Conversation starters

Phineas Gage

The story Phineas Gage is a remarkable slice of neuroscience history. In 1848,  Gage was a successful railroad foreman in Vermont who endured an explosion that sent a tramping iron the size of a javelin through part of his skull and brain. After a long carriage ride into town (talk about workplace liabilities!), he managed to remain conscious enough to tell the physician, “Here’s business enough for you.” Indeed. 

It’s widely accepted that injuries to his frontal lobe changed him dramatically enough for the doctor to note that “Gage was no longer Gage.” Yet this article addresses revisions that suggest Gage might have recovered more fully than previously allowed.  

Here’s the in-depth account that appeared in Slate, written by Sam Kean in 2014.

Images of Gages skull and tamping iron via Slate and J.B.S. Jackson/A Descriptive Catalog of the Warren Anatomical Museum

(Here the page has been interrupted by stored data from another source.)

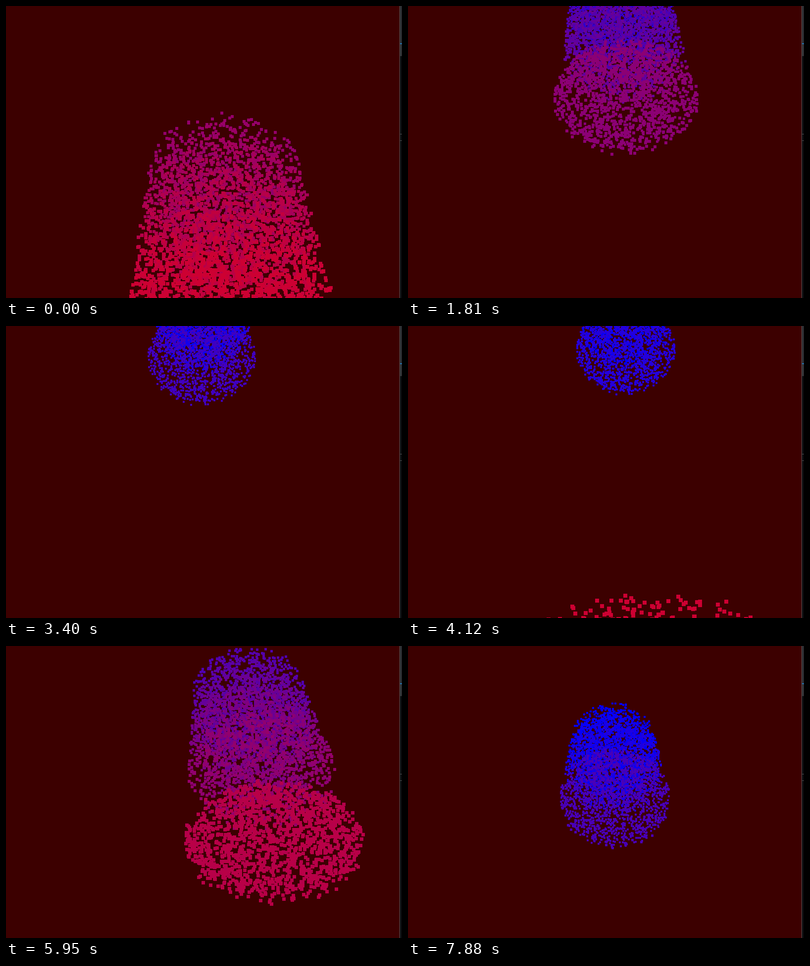
Write an HTML page with a canvas that moves like this. It is 800x589 px and loops after 8000 ms.

```html
<!DOCTYPE html>
<html lang="en">
<head>
<meta charset="utf-8">
<title>Particle bursts</title>
<style>
  html, body { margin: 0; width: 100%; height: 100%; overflow: hidden; background: #3c0000; }
  canvas { display: block; }
</style>
</head>
<body>
<canvas id="stage" width="800" height="589"></canvas>
<script>
const ctx = document.getElementById('stage').getContext('2d');
const W = 800, H = 589, VIEW = 795, LOOP = 8000;
const NEAR = 0.0015, FAR = 0.0116;   // visible depth range
const VANISH_X = 403, SLOPE = 4.45;
const LIFE = 4.3;

// Camera sway: [time, value] points joined with easing.
const leanKeys = [[0, 0.25], [1800, 0.26], [3500, -0.07], [4900, 1], [8000, 0.13]];
const vanishKeys = [[0, -345], [1800, -460], [4900, -385], [5900, -410], [8000, -186]];

function ease(keys, t) {
  let i = 1;
  while (i < keys.length - 1 && t > keys[i][0]) i++;
  const [t0, a] = keys[i - 1], [t1, b] = keys[i];
  const p = (t - t0) / (t1 - t0);
  return a + (b - a) * p * p * (3 - 2 * p);
}

function randomizer(seed) {
  return () => {
    seed = (seed + 0x6d2b79f5) | 0;
    let n = Math.imul(seed ^ (seed >>> 15), seed | 1);
    n ^= n + Math.imul(n ^ (n >>> 7), n | 61);
    return ((n ^ (n >>> 14)) >>> 0) / 4294967296;
  };
}

// A thin front disc followed, after a gap, by a long tube; farthest first.
function makeBurst(seed, start, speed) {
  const rnd = randomizer(seed), points = [];
  const add = (count, from, to) => {
    while (count--) {
      const angle = rnd() * Math.PI * 2, radius = Math.sqrt(rnd());
      points.push({
        x: radius * Math.cos(angle),
        y: radius * Math.sin(angle),
        depth: from + (to - from) * rnd()
      });
    }
  };
  add(1500, -0.0001, 0.0001);
  add(4200, 0.001, 0.0033);
  points.sort((a, b) => b.depth - a.depth);
  return { start, speed, points };
}

const bursts = [makeBurst(71, 0, 1), makeBurst(113, 5020, 1.12)];

function drawBurst({ start, speed, points }, t) {
  const age = (t - start) / 1000 * speed;
  if (age > LIFE) return;
  const front = 0.0034 + 0.0022 * age - 0.00014 * age * age;
  const lean = ease(leanKeys, t), vanishY = ease(vanishKeys, t);
  for (const p of points) {
    const z = front + p.depth;
    if (z < NEAR || z > FAR) continue;
    const r = 1 / z;
    const squash = Math.max(0.45, 1.27 - 0.0035 * r);
    const size = Math.round(r / 32 + 1);
    const x = VANISH_X + (lean + p.x) * r - size / 2;
    const y = vanishY + (SLOPE + p.y * squash) * r - size / 2;
    if (y < -size || y > H) continue;
    const red = Math.round(Math.max(0, Math.min(205, 190 - 32000 * (z - 0.0053))));
    bar(`rgb(${red},0,${255 - red})`, Math.round(x), Math.round(y), size, size);
  }
}

function bar(color, x, y, w, h) {
  ctx.fillStyle = color;
  ctx.fillRect(x, y, w, h);
}

function drawEdge() {
  const w = W - VIEW;
  bar('#0a0b0d', VIEW, 0, w, H);
  bar('#2b2c30', VIEW, 0, w, 75);
  bar('#1f6fb0', VIEW, 75, w, 2);
  bar('#303134', VIEW, 77, w, 24);
  bar('#4a4a4c', VIEW, 258, w, 1);
  bar('#4a4a4c', VIEW, 271, w, 1);
  bar('#5c5a5a', VIEW, 0, 1, H);
}

function draw(t) {
  bar('#3c0000', 0, 0, W, H);
  bursts.forEach(burst => drawBurst(burst, t));
  drawEdge();
}

const begin = performance.now();
function tick() {
  draw((performance.now() - begin) % LOOP);
  requestAnimationFrame(tick);
}
tick();
</script>
</body>
</html>
```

And here’s another on the topic from Smithsonian Magazine, written by Steve Twomey.